June 22, 2009
Do It, Don't Blog It
Does all our online chatter about being missional keep us from being missional?
I was a guest speaker at a church, waiting for my time to go up to the platform. That's when I saw something curious. The staff person responsible for coordinating the worship service was busy typing away on her laptop. Perhaps a last minute change to the PowerPoint, I thought. But as I walked behind her, I saw that she was consumed with typing a message on someone's Facebook wall. It felt out of place to me, given that she was the person responsible for leading God's people in worship but she seemed mentally someplace else.
I had a similar experience while visiting a Christian college. Sitting in the back of the classroom, I noticed that about a third of the students were surfing Facebook or MySpace while the professor was passionately teaching the New Testament. He probably assumed they were busy taking notes.
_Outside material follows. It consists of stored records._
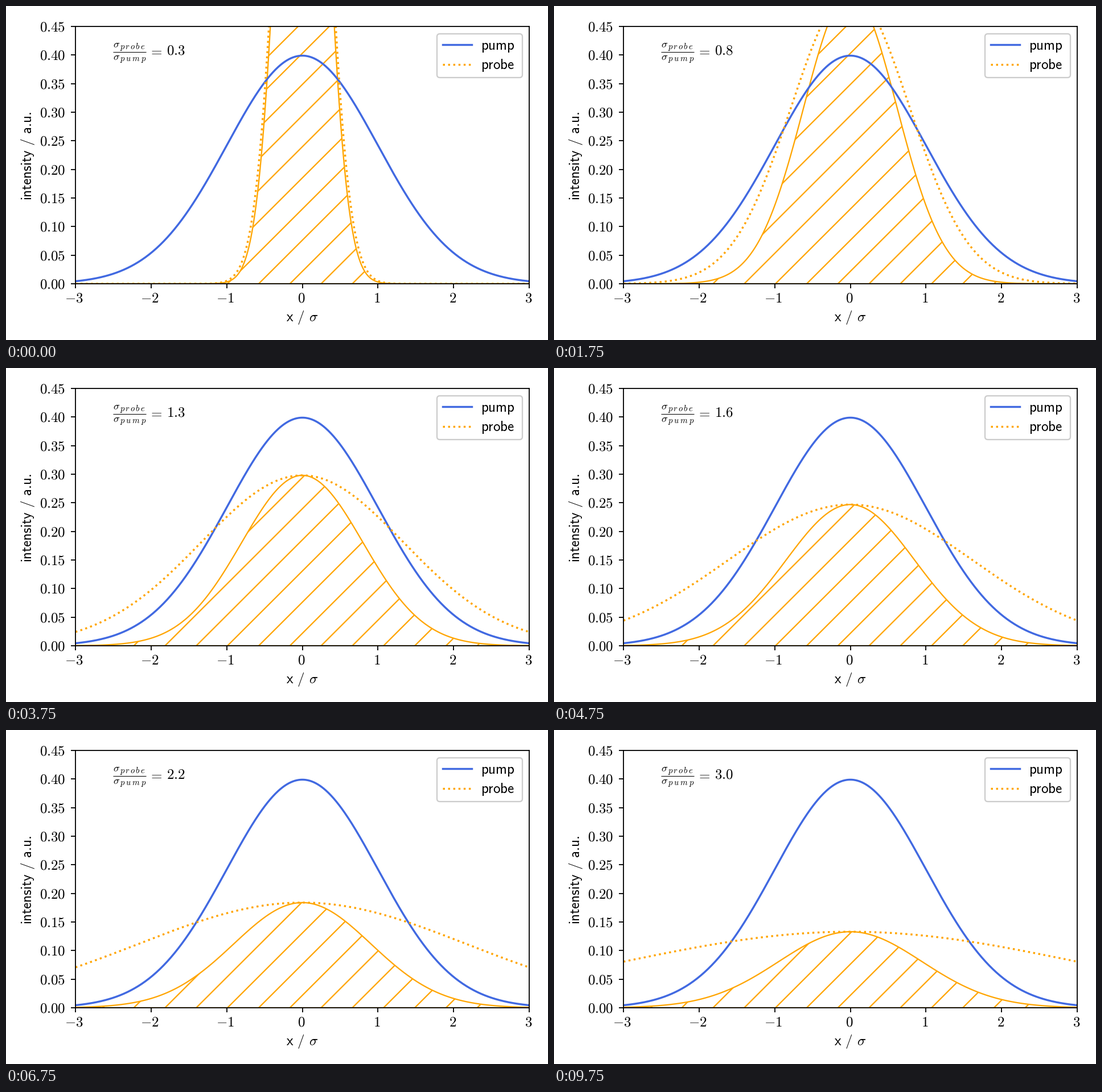
A matplotlib script that plays this animation: 952 by 588 pixels, repeating every 10000 ms.

```python
import numpy as np
import matplotlib.pyplot as plt
from matplotlib.animation import FuncAnimation
from matplotlib.collections import LineCollection
from matplotlib.lines import Line2D
from matplotlib.patches import FancyBboxPatch, Polygon
from matplotlib.transforms import Affine2D

W, H, DPI = 952, 588, 128
PT = 164.5 / DPI  # drawing scale of one typographic point
LEFT, RIGHT, TOP, BOTTOM = 122, 919, 36, 489
X_MAX, Y_MAX = 3, 0.45
FRAMES, INTERVAL = 40, 250
BLUE, ORANGE = "royalblue", "orange"

plt.rcParams["mathtext.fontset"] = "cm"

fig = plt.figure(figsize=(W / DPI, H / DPI), dpi=DPI, facecolor="white")
px = Affine2D().scale(1 / W, -1 / H).translate(0, 1) + fig.transFigure

ax = fig.add_axes([LEFT / W, 1 - BOTTOM / H,
                   (RIGHT - LEFT) / W, (BOTTOM - TOP) / H])
ax.set_xlim(-X_MAX, X_MAX)
ax.set_ylim(0, Y_MAX)
x_ticks = np.arange(-3, 4)
y_ticks = np.arange(10) * 0.05
ax.set_xticks(x_ticks)
ax.set_yticks(y_ticks)
ax.tick_params(length=3.5 * PT, width=0.8 * PT,
               labelbottom=False, labelleft=False)
for spine in ax.spines.values():
    spine.set_linewidth(0.8 * PT)


def put(x, y, tex, size=10.95, **kw):
    """Write math text with its pen origin at pixel (x, y)."""
    return fig.text(x - 1, y, f"${tex}$", fontsize=size * PT, transform=px,
                    ha="left", va="baseline", color="black", **kw)


def sans(text):
    return rf"\mathsf{{{text}}}"


# Tick labels
for v in x_ticks:
    cx = LEFT + (v + X_MAX) / (2 * X_MAX) * (RIGHT - LEFT)
    put(cx - (18 if v < 0 else 7.3), 522, str(v))
for v in y_ticks:
    put(60.4, BOTTOM - v / Y_MAX * (BOTTOM - TOP) + 8.5, f"{v:.2f}")

# Axis labels
gap = r"\hspace{0.38}"
put(492.5, 555, sans("x") + gap + "/" + gap + r"\sigma")
put(46, 342, sans("intensity" + gap + "/" + gap + r"a.\!u."),
    rotation=90, rotation_mode="anchor")

# Ratio of the two widths
put(188.5, 73, r"\sigma", 8)
put(200.5, 76, r"p\,r\,o\,b\,e", 6.4)
put(188.5, 95, r"\sigma", 8)
put(200.5, 97.5, r"p\:u\:m\:p", 6.4)
fig.add_artist(Line2D([188, 246], [80.5, 80.5], lw=0.45 * PT, color="black",
                      transform=px, solid_capstyle="butt"))
put(251, 86, "=")
ratio_text = put(283.3, 86, sans("0.3"))

# Legend
fig.add_artist(FancyBboxPatch((757, 49), 149.5, 77, transform=px,
                              boxstyle="round,pad=0,rounding_size=5",
                              fc="white", ec="0.8", lw=PT, snap=True))
for y, name, color, style in ((67.7, "pump", BLUE, "-"),
                              (102.5, "probe", ORANGE, ":")):
    fig.add_artist(Line2D([767.3, 817.5], [y, y], color=color, ls=style,
                          lw=1.5 * PT, transform=px))
    put(835.5, y + 8.8, sans(name))

# Curves
x = np.linspace(-X_MAX, X_MAX, 500)


def gauss(sigma):
    return np.exp(-x**2 / (2 * sigma**2)) / (sigma * np.sqrt(2 * np.pi))


ax.plot(x, gauss(1), color=BLUE, lw=1.5 * PT)
probe, = ax.plot(x, gauss(1), color=ORANGE, ls=":", lw=1.5 * PT)

area = ax.add_patch(Polygon([(0, 0), (1, 0), (0, 1)], closed=True, fc="none",
                            ec=ORANGE, lw=PT, zorder=1))
sums = 549 + 54.83 * np.arange(-8, 18)  # x + y of each diagonal
hatch = LineCollection([[(s - BOTTOM, BOTTOM), (s - TOP, TOP)] for s in sums],
                       colors=ORANGE, linewidths=PT, transform=px, zorder=1)
ax.add_collection(hatch, autolim=False)


def update(i):
    ratio = 0.3 + 2.7 * i / (FRAMES - 1)
    y = gauss(ratio)
    probe.set_ydata(y)
    overlap = np.column_stack([x, y * np.exp(-x**2 / 2)])
    area.set_xy(np.vstack([[-X_MAX, 0], overlap, [X_MAX, 0]]))
    hatch.set_clip_path(area)
    ratio_text.set_text(f"${sans(f'{ratio:.1f}')}$")
    return probe, area, hatch, ratio_text


anim = FuncAnimation(fig, update, frames=FRAMES, interval=INTERVAL,
                     repeat=True, repeat_delay=0, blit=False)
plt.show()
```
I cannot be too hard on the worship coordinator or the college students. I've noticed the same tendency in myself lately. A few Sundays ago, I was heading home after preaching three times. I was tired and looking forward to opening my laptop and reading my favorite blogsÃ‘particularly ones focused on missional theology and leadership. Just then I received a text message from a friend. He was inviting me to a club to see a band with a number of non-Christians, including one I had been trying to build a relationship with.
I suddenly faced a decision. Do I go home and read blogs about being missional, or do I go to the club and actually be missional? It sounds like an easy decision, but it wasn't. In all honesty, part of me truly wanted to go to the comfort of home and just sit in front of my laptop.
That moment forced me to begin reflecting on how much time I spend on blogs, Twitter, Facebook, and other online social networking sites. I wondered, If I spent less time online, could I be spending more time building friendships? Have I become so consumed with reading about mission that I've forgotten to actually engage it? As these questions arose, I started to get uncomfortable.
Don't misunderstand me. I find blogs quite encouraging. I've learned a lot about missional living by reading insightful bloggers. I have even gotten reacquainted with non-Christian friends from years ago on Facebook. But in truth, the bulk of my Facebook time is spent conversing with Christian friends and other church leaders. And most of the missional discussion I read online does not include stories of people coming to faith, but theoretical definitions and debates about what being missional actually means.
Theories and definitions and debates are good, and they have their place, but could they be getting in the way of actually being on mission? After reflecting on my own habits, I concluded that in my life they were. I realized that I had subtly gotten drawn into the very thing I found so troubling about the Facebooking worship leader and the inattentive college students. I still read blogs and write one, too. But I'm trying to be much more intentional about finding balance and keeping my priorities right.
After wrestling with whether to go home and blog or go to the club and engage with my non-Christian friend, I finally came to the right decision. When I walked into the club, my friend saw me and immediately brought over a drink. We caught up on life, and after the show, he thanked me multiple times for coming. When his tour ends, we have plans to spend more time together. A friendship was deepened and an opportunity for the gospel was expanded, all because I chose to be missional rather than just blog about it.